* [BRIEF] Go line by line through the entries below and count those containing the string "speckShade"; give only the count.
(Beginning of MATERIAL FOR THIS TASK)
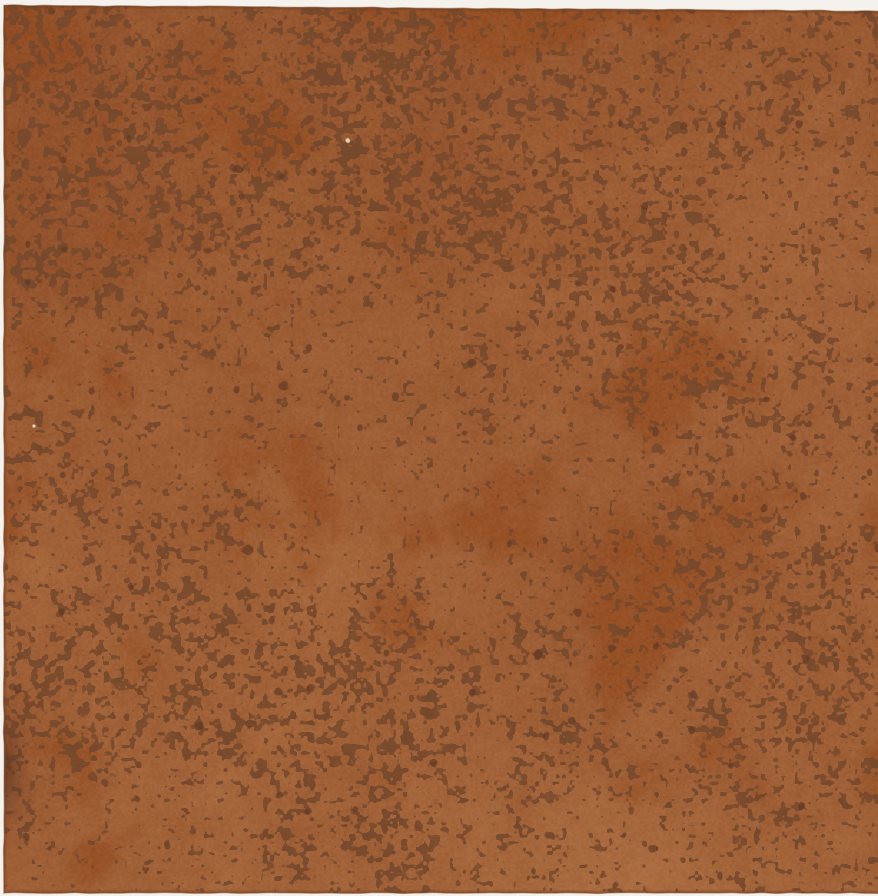
A WebGL 2 fragment shader for this texture:

```glsl
#version 300 es
precision highp float;
// Weathered terracotta slab: a warm clay ground with soft tonal drift and rust
// stains, peppered by thresholded noise that gathers into loose dark patches.
// A pale margin shows along the left, top and bottom edges.
uniform vec2 u_resolution;
out vec4 outColor;

const vec3 CLAY_DEEP  = vec3(0.575, 0.325, 0.175);
const vec3 CLAY_LIGHT = vec3(0.665, 0.420, 0.250);
const vec3 RUST       = vec3(0.575, 0.290, 0.120);
const vec3 SPECK      = vec3(0.460, 0.282, 0.172);
const vec3 PIT        = vec3(0.370, 0.215, 0.140);
const vec3 RIM        = vec3(0.440, 0.250, 0.130);
const vec3 PAPER      = vec3(0.960, 0.950, 0.930);

// Integer hash of a lattice cell, 0..1
float hash(vec2 cell, uint seed) {
    uvec2 q = uvec2(ivec2(cell));
    uint h = q.x * 1597334677u ^ q.y * 3812015801u ^ seed * 2798796415u;
    h = (h ^ (h >> 16)) * 2246822519u;
    h = (h ^ (h >> 13)) * 3266489917u;
    return float((h ^ (h >> 16)) >> 8) / 16777216.0;
}

float noise(vec2 p, uint seed) {
    vec2 i = floor(p), f = fract(p);
    f = f * f * (3.0 - 2.0 * f);
    float low  = mix(hash(i, seed), hash(i + vec2(1, 0), seed), f.x);
    float high = mix(hash(i + vec2(0, 1), seed), hash(i + vec2(1, 1), seed), f.x);
    return mix(low, high, f.y);
}

float fbm(vec2 p, int octaves, uint seed) {
    float sum = 0.0, amp = 0.5, total = 0.0;
    for (int i = 0; i < octaves; i++) {
        sum += amp * noise(p, seed + uint(i));
        total += amp;
        amp *= 0.55;
        p = mat2(0.8, 0.6, -0.6, 0.8) * p * 2.03 + 7.3;
    }
    return sum / total;
}

// Gaussian patch centred at c with radii r
float blob(vec2 p, vec2 c, vec2 r) {
    vec2 d = (p - c) / r;
    return exp(-dot(d, d));
}

// Sparse uneven dots, at most one per grid cell
float dots(vec2 p, float cells, float chance, float radius, float soft, uint seed) {
    vec2 id = floor(p * cells);
    vec2 jitter = vec2(hash(id, seed), hash(id, seed + 1u));
    vec2 d = p - (id + 0.25 + 0.5 * jitter) / cells;
    d.x *= mix(0.8, 1.5, hash(id, seed + 2u));
    float r = radius * mix(0.6, 1.2, hash(id, seed + 3u));
    r *= 0.7 + 0.6 * noise(p * 220.0, seed + 4u);
    return step(hash(id, seed + 5u), chance) * (1.0 - smoothstep(r - soft, r + soft, length(d)));
}

// Where the dark peppering gathers
float patchDensity(vec2 p) {
    float d = 0.52 * fbm(p * 5.0 + 3.0, 4, 11u) + 0.28 * fbm(p * vec2(24.0, 30.0), 2, 23u);
    d += 0.10 + 0.04 * p.y;
    d += 0.13 * blob(p, vec2(0.23, 0.85), vec2(0.20, 0.12));
    d += 0.15 * blob(p, vec2(0.44, 0.84), vec2(0.12, 0.15));
    d += 0.14 * blob(p, vec2(0.72, 0.68), vec2(0.14, 0.09));
    d += 0.10 * blob(p, vec2(0.85, 0.92), vec2(0.18, 0.10));
    d += 0.12 * blob(p, vec2(0.24, 0.30), vec2(0.20, 0.10));
    d += 0.10 * blob(p, vec2(0.76, 0.35), vec2(0.15, 0.06));
    d -= 0.08 * blob(p, vec2(0.50, 0.62), vec2(0.12, 0.07));
    return smoothstep(0.38, 0.70, d);
}

// Clay body: broad drift, rust stains and fine grain
vec3 clay(vec2 p, float density) {
    float tone = 0.54 + 0.85 * (fbm(p * 3.0, 4, 41u) - 0.5) + 0.30 * (fbm(p * 45.0, 3, 47u) - 0.5);
    tone += 0.20 * (p.x - 0.5) - 0.34 * (p.y - 0.5) - 0.22 * (density - 0.4);
    vec3 col = mix(CLAY_DEEP, CLAY_LIGHT, clamp(tone, 0.0, 1.1));
    float stain = smoothstep(0.56, 0.76, fbm(p * 7.0 + 5.0, 5, 59u));
    stain += 0.45 * blob(p, vec2(0.25, 0.46), vec2(0.06, 0.09)) * noise(p * 40.0, 61u);
    col = mix(col, RUST, 0.65 * min(stain, 1.0));
    return col + 0.035 * (noise(p * 380.0, 67u) - 0.5);
}

// Dark grains: fine noise cut at a level that drops inside dense patches
float peppering(vec2 p, float density, float soft) {
    float grain = 0.62 * noise(p * vec2(135.0, 150.0), 71u) + 0.38 * noise(p * 270.0 + 9.0, 73u);
    float level = mix(0.77, 0.56, density);
    return smoothstep(level - soft, level + soft, grain);
}

void main() {
    vec2 p = gl_FragCoord.xy / u_resolution.y;
    float width = u_resolution.x / u_resolution.y;
    float px = 1.0 / u_resolution.y;
    float density = patchDensity(p);

    // Surface
    vec3 col = clay(p, density);
    float speckShade = 0.75 + 0.25 * noise(p * 90.0, 83u);
    col = mix(col, SPECK, speckShade * peppering(p, density, 0.045));
    col = mix(col, PIT, 0.65 * dots(p, 24.0, 0.20, 0.0042, px, 91u));
    col = mix(col, PAPER, 0.8 * dots(p, 9.0, 0.06, 0.0026, px, 103u));
    col = mix(col, PIT, 0.7 * blob(p, vec2(0.0, 0.14), vec2(0.022, 0.05)));

    // Slightly skewed slab outline with a shaded rim
    float top = 0.9945 - 0.0065 * p.x / width;
    float inset = min(min(p.x - 0.004, top - p.y), p.y - 0.003);
    inset += 0.0012 * (noise(p * 60.0, 113u) - 0.5);
    col = mix(col, RIM, 0.65 * (1.0 - smoothstep(0.0, 0.005, inset)));
    col = mix(PAPER, col, smoothstep(-px, px, inset));
    outColor = vec4(clamp(col, 0.0, 1.0), 1.0);
}
```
(End of MATERIAL FOR THIS TASK)
* [TASK RESULT] 2